Give the number of lines below that contain the word "transform", and nothing else.
Content starts
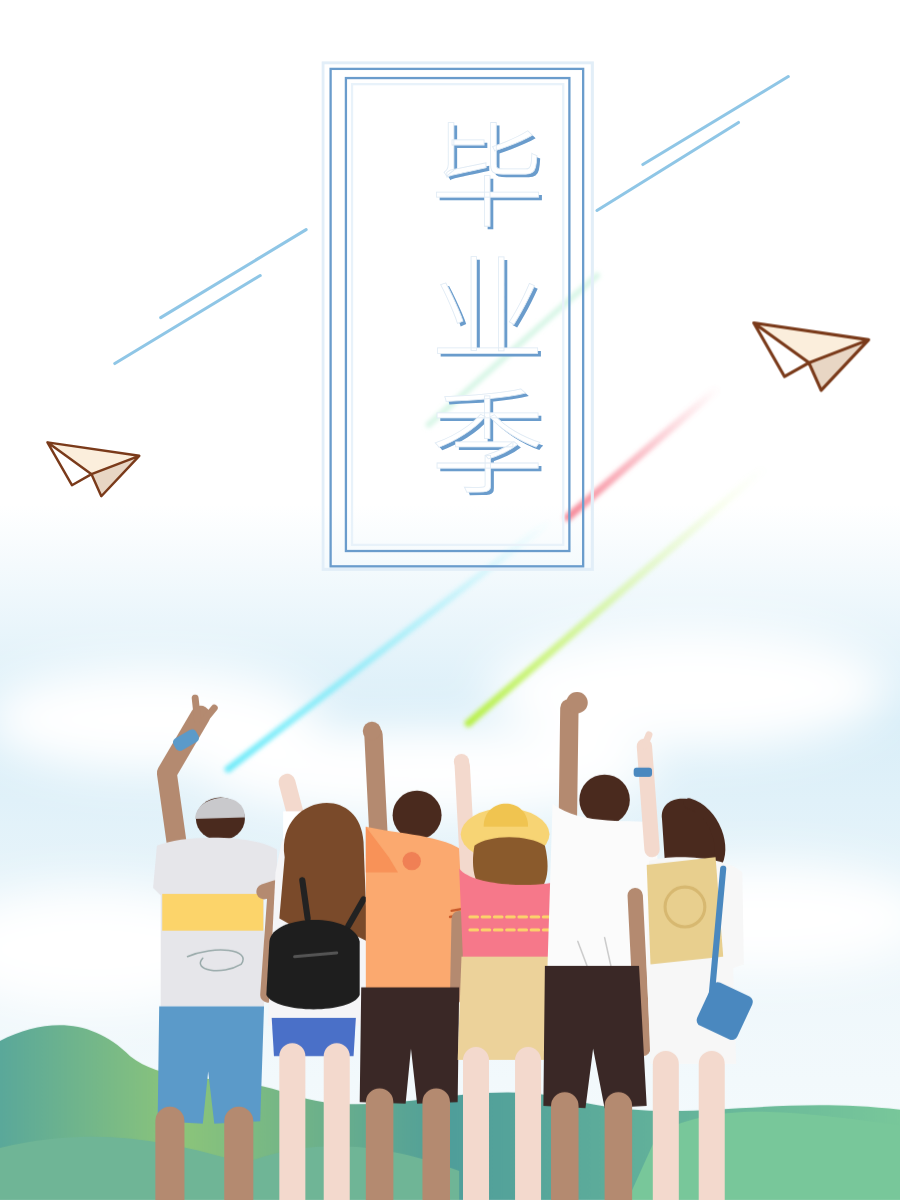
<!DOCTYPE html>
<html lang="zh">
<head>
<meta charset="utf-8">
<title>毕业季</title>
<link rel="stylesheet" href="https://fonts.googleapis.com/css2?family=Noto+Sans+SC:wght@300;400&display=swap">
<style>
:root{
  --paper:#ffffff;
  --frame-blue:#6a9ccc;
  --streak-blue:#8fc6e6;
  --sky-mist:#d9eef8;
  --hill-green:#78c79a;
  --hill-deep:#4f9e9a;
  --skin-tan:#b48a70;
  --skin-light:#f3d9cd;
  --hair-dark:#4a2a1e;
  --hair-brown:#7a4a2a;
  --shirt-grey:#e6e6ea;
  --stripe-yellow:#fcd46a;
  --denim:#5b9ac9;
  --shirt-orange:#fba96f;
  --shorts-dark:#3a2826;
  --shirt-pink:#f6788a;
  --skirt-sand:#ecd29a;
  --hat-yellow:#f7d474;
  --bag-straw:#e8cf8e;
  --bag-blue:#4a88bf;
  --plane-line:#7a3a1a;
  --plane-fill:#fbeedc;
}
html,body{margin:0;padding:0;overflow:hidden;background:var(--paper)}
.poster{width:900px;height:1200px;position:relative;overflow:hidden;background:var(--paper)}
.poster svg{display:block}
.title-char{font-family:'Noto Sans SC',sans-serif;font-weight:300;font-size:150px}
</style>
</head>
<body>
<main class="poster">
<svg width="900" height="1200" viewBox="0 0 1176 1568" xmlns="http://www.w3.org/2000/svg">
  <defs>
    <linearGradient id="sky-wash" x1="0" y1="0" x2="0" y2="1">
      <stop offset="0" stop-color="#fff"/>
      <stop offset="0.42" stop-color="#fff"/>
      <stop offset="0.6" stop-color="var(--sky-mist)"/>
      <stop offset="0.8" stop-color="#eef7fb"/>
      <stop offset="1" stop-color="#f6fbfd"/>
    </linearGradient>
    <linearGradient id="hill-back" x1="0" y1="0" x2="1" y2="0">
      <stop offset="0" stop-color="#5aa89a"/>
      <stop offset="0.2" stop-color="#8cc57a"/>
      <stop offset="0.5" stop-color="var(--hill-deep)"/>
      <stop offset="1" stop-color="var(--hill-green)"/>
    </linearGradient>
    <linearGradient id="streak-cyan" x1="0" y1="1" x2="1" y2="0">
      <stop offset="0" stop-color="#5ee8f8" stop-opacity="0.9"/>
      <stop offset="1" stop-color="#5ee8f8" stop-opacity="0"/>
    </linearGradient>
    <linearGradient id="streak-lime" x1="0" y1="1" x2="1" y2="0">
      <stop offset="0" stop-color="#b8f048"/>
      <stop offset="1" stop-color="#d8f8a0" stop-opacity="0"/>
    </linearGradient>
    <linearGradient id="streak-pink" x1="0" y1="1" x2="1" y2="0">
      <stop offset="0" stop-color="#f57a8c" stop-opacity="0.9"/>
      <stop offset="1" stop-color="#f57a8c" stop-opacity="0"/>
    </linearGradient>
    <filter id="soft-blur" x="-20%" y="-20%" width="140%" height="140%"><feGaussianBlur stdDeviation="3"/></filter>
    <filter id="cloud-blur" x="-30%" y="-30%" width="160%" height="160%"><feGaussianBlur stdDeviation="30"/></filter>
    <g id="paper-plane">
      <path d="M0 0 L150 22 L88 88 L72 52 Z" fill="var(--plane-fill)"/>
      <path d="M0 0 L72 52 L40 70 Z" fill="#fff"/>
      <path d="M72 52 L88 88 L150 22 Z" fill="#e8d6c4"/>
      <path d="M0 0 L150 22 L88 88 L72 52 L40 70 Z M0 0 L72 52 L150 22" fill="none" stroke="var(--plane-line)" stroke-width="4" stroke-linejoin="round"/>
    </g>
  </defs>

  <rect class="sky" width="1176" height="1568" fill="url(#sky-wash)"/>
  <g class="clouds" fill="#fff" filter="url(#cloud-blur)">
    <ellipse cx="200" cy="940" rx="220" ry="70"/>
    <ellipse cx="900" cy="900" rx="260" ry="80"/>
    <ellipse cx="560" cy="1010" rx="300" ry="60"/>
    <ellipse cx="1000" cy="1200" rx="220" ry="70"/>
    <ellipse cx="120" cy="1240" rx="200" ry="80"/>
  </g>

  <g class="sky-lines" stroke="var(--streak-blue)" stroke-width="4" stroke-linecap="round">
    <line x1="210" y1="415" x2="400" y2="300"/>
    <line x1="150" y1="475" x2="340" y2="360"/>
    <line x1="840" y1="215" x2="1030" y2="100"/>
    <line x1="780" y1="275" x2="965" y2="160"/>
  </g>

  <g class="color-streaks" stroke-linecap="round" filter="url(#soft-blur)">
    <line x1="298" y1="1005" x2="720" y2="680" stroke="url(#streak-cyan)" stroke-width="9"/>
    <line x1="612" y1="945" x2="1000" y2="610" stroke="url(#streak-lime)" stroke-width="10"/>
    <line x1="742" y1="676" x2="940" y2="505" stroke="url(#streak-pink)" stroke-width="10"/>
    <line x1="560" y1="555" x2="780" y2="360" stroke="#bff0d8" stroke-width="8" opacity="0.6"/>
  </g>

  <g class="title-frame" fill="none">
    <rect x="422" y="82" width="352" height="662" stroke="#e2eef8" stroke-width="4"/>
    <rect x="432" y="90" width="330" height="650" stroke="var(--frame-blue)" stroke-width="3"/>
    <rect x="452" y="102" width="292" height="618" stroke="var(--frame-blue)" stroke-width="3"/>
    <rect x="460" y="110" width="276" height="602" stroke="#e8f2fa" stroke-width="3"/>
  </g>
  <g class="title-text" text-anchor="middle">
    <g fill="var(--frame-blue)" transform="translate(4,4)">
      <text class="title-char" x="637" y="285">毕</text>
      <text class="title-char" x="637" y="458">业</text>
      <text class="title-char" x="637" y="632">季</text>
    </g>
    <g fill="#fff" stroke="#dfeaf4" stroke-width="1">
      <text class="title-char" x="637" y="285">毕</text>
      <text class="title-char" x="637" y="458">业</text>
      <text class="title-char" x="637" y="632">季</text>
    </g>
  </g>

  <use href="#paper-plane" transform="translate(985,422) scale(1)"/>
  <use href="#paper-plane" transform="translate(62,578) scale(0.8)"/>

  <g class="hills">
    <path d="M0 1360 C60 1330 120 1330 170 1380 C220 1420 300 1400 380 1430 C500 1470 620 1400 760 1440 C900 1470 1000 1430 1176 1450 L1176 1568 L0 1568 Z" fill="url(#hill-back)"/>
    <path d="M0 1500 C120 1470 220 1490 320 1520 C420 1480 520 1500 600 1530 L600 1568 L0 1568 Z" fill="#6fb596"/>
    <path d="M860 1480 C940 1440 1020 1450 1176 1470 L1176 1568 L820 1568 Z" fill="var(--hill-green)"/>
  </g>

  <g class="graduates" stroke-linecap="round" stroke-linejoin="round">
    <g class="friend-grey-cap">
      <path d="M232 1110 L218 1010 L262 935" fill="none" stroke="var(--skin-tan)" stroke-width="26"/>
      <path d="M258 940 L255 912 M266 942 L280 925" stroke="var(--skin-tan)" stroke-width="9"/>
      <rect x="226" y="958" width="34" height="18" rx="6" fill="var(--denim)" transform="rotate(-30 243 967)"/>
      <rect x="282" y="1075" width="18" height="30" fill="var(--skin-tan)"/>
      <ellipse cx="288" cy="1070" rx="32" ry="28" fill="var(--hair-dark)"/>
      <path d="M255 1070 C255 1038 320 1030 320 1068 Z" fill="#c9c9cc"/>
      <path d="M205 1105 C240 1090 330 1090 362 1110 L362 1165 L345 1170 L345 1315 L210 1315 L210 1170 L200 1160 Z" fill="var(--shirt-grey)"/>
      <rect x="212" y="1168" width="132" height="48" fill="var(--stripe-yellow)"/>
      <path d="M245 1250 C280 1235 330 1240 315 1260 C290 1275 250 1268 265 1252" fill="none" stroke="#9aa" stroke-width="2"/>
      <path d="M345 1165 L360 1160 L350 1300" fill="none" stroke="var(--skin-tan)" stroke-width="20"/>
      <path d="M208 1315 L345 1315 L340 1465 L280 1468 L272 1400 L265 1468 L206 1465 Z" fill="var(--denim)"/>
      <path d="M222 1465 L222 1568 M312 1465 L312 1568" stroke="var(--skin-tan)" stroke-width="38"/>
    </g>
    <g class="friend-black-backpack">
      <path d="M392 1130 L385 1060 L375 1022" fill="none" stroke="var(--skin-light)" stroke-width="22"/>
      <rect x="370" y="1060" width="30" height="40" fill="#fff"/>
      <path d="M368 1100 C380 1080 440 1080 478 1120 L495 1300 L470 1340 L350 1340 L360 1140 Z" fill="#f5f5f7"/>
      <path d="M372 1120 C360 1040 470 1020 475 1100 L480 1230 L440 1210 L400 1220 L365 1200 Z" fill="var(--hair-brown)"/>
      <path d="M395 1150 L402 1200 M475 1175 L455 1210" stroke="#222" stroke-width="8"/>
      <path d="M352 1230 C355 1195 460 1190 470 1230 L470 1300 C460 1325 360 1325 348 1300 Z" fill="#1e1e1e"/>
      <path d="M385 1250 L440 1245" stroke="#555" stroke-width="4"/>
      <path d="M355 1330 L465 1330 L462 1380 L358 1380 Z" fill="#4a70c8"/>
      <path d="M382 1380 L382 1568 M440 1380 L440 1568" stroke="var(--skin-light)" stroke-width="34"/>
    </g>
    <g class="friend-orange-shirt">
      <path d="M495 1100 L488 960" fill="none" stroke="var(--skin-tan)" stroke-width="24"/>
      <circle cx="486" cy="955" r="12" fill="var(--skin-tan)"/>
      <ellipse cx="545" cy="1065" rx="32" ry="32" fill="var(--hair-dark)"/>
      <path d="M478 1080 C520 1090 580 1090 610 1115 L612 1195 L595 1200 L595 1300 L478 1300 Z" fill="var(--shirt-orange)"/>
      <path d="M478 1080 L508 1120 L520 1140 L478 1140 Z" fill="#f89258"/>
      <circle cx="538" cy="1125" r="12" fill="#f08055"/>
      <path d="M590 1190 L612 1186 M588 1198 L612 1194" stroke="#c95a2a" stroke-width="3"/>
      <path d="M600 1200 L598 1300" stroke="var(--skin-tan)" stroke-width="20"/>
      <path d="M472 1290 L600 1290 L598 1440 L545 1442 L537 1370 L530 1442 L470 1440 Z" fill="var(--shorts-dark)"/>
      <path d="M496 1440 L496 1568 M570 1440 L570 1568" stroke="var(--skin-tan)" stroke-width="36"/>
    </g>
    <g class="friend-yellow-hat">
      <path d="M612 1150 L604 1000" fill="none" stroke="var(--skin-light)" stroke-width="20"/>
      <circle cx="603" cy="995" r="10" fill="var(--skin-light)"/>
      <ellipse cx="660" cy="1090" rx="58" ry="34" fill="var(--hat-yellow)"/>
      <path d="M632 1080 C632 1040 690 1040 690 1080 Z" fill="#f0c450"/>
      <path d="M620 1105 C610 1160 640 1180 665 1175 C700 1180 725 1160 712 1105 C690 1090 640 1090 620 1105 Z" fill="#8a5a2c"/>
      <path d="M600 1135 C620 1160 710 1160 735 1150 L735 1255 L605 1255 Z" fill="var(--shirt-pink)"/>
      <path d="M614 1198 L726 1198 M614 1215 L726 1215" stroke="var(--stripe-yellow)" stroke-width="4" stroke-dasharray="10 6"/>
      <path d="M603 1250 L722 1250 L725 1385 L598 1385 Z" fill="var(--skirt-sand)"/>
      <path d="M622 1385 L622 1568 M690 1385 L690 1568" stroke="var(--skin-light)" stroke-width="34"/>
    </g>
    <g class="friend-white-shirt">
      <path d="M742 1070 L744 925" fill="none" stroke="var(--skin-tan)" stroke-width="24"/>
      <circle cx="754" cy="918" r="14" fill="var(--skin-tan)"/>
      <ellipse cx="790" cy="1045" rx="33" ry="33" fill="var(--hair-dark)"/>
      <path d="M722 1050 C760 1080 830 1070 858 1075 L862 1275 L715 1275 Z" fill="#fbfbfb"/>
      <path d="M755 1230 L770 1270 M790 1225 L800 1270" stroke="#ccc" stroke-width="2"/>
      <path d="M830 1170 L840 1370" stroke="var(--skin-tan)" stroke-width="20"/>
      <path d="M712 1262 L835 1262 L845 1445 L790 1448 L775 1370 L765 1448 L710 1445 Z" fill="var(--shorts-dark)"/>
      <path d="M738 1445 L738 1568 M808 1445 L808 1568" stroke="var(--skin-tan)" stroke-width="36"/>
    </g>
    <g class="friend-straw-bag">
      <path d="M852 1110 L842 975" fill="none" stroke="var(--skin-light)" stroke-width="20"/>
      <path d="M842 975 L848 960" stroke="var(--skin-light)" stroke-width="9"/>
      <rect x="828" y="1003" width="24" height="12" rx="4" fill="var(--bag-blue)"/>
      <path d="M865 1070 C860 1030 935 1035 932 1085 L940 1140 L870 1145 Z" fill="var(--hair-dark)"/>
      <path d="M900 1050 C935 1060 950 1110 935 1130" fill="none" stroke="var(--hair-dark)" stroke-width="14"/>
      <path d="M848 1125 C880 1115 950 1120 970 1140 L972 1260 L958 1265 L962 1390 L850 1390 L845 1260 Z" fill="#f7f7f7"/>
      <path d="M845 1130 L935 1120 L945 1250 L850 1260 Z" fill="var(--bag-straw)"/>
      <circle cx="895" cy="1185" r="26" fill="none" stroke="#d7b870" stroke-width="4"/>
      <path d="M945 1135 L930 1300" stroke="var(--bag-blue)" stroke-width="8"/>
      <rect x="918" y="1290" width="58" height="62" rx="8" fill="var(--bag-blue)" transform="rotate(25 947 1321)"/>
      <path d="M870 1390 L870 1568 M930 1390 L930 1568" stroke="var(--skin-light)" stroke-width="34"/>
    </g>
  </g>
</svg>
</main>
</body>
</html>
Content ends
» Result below
5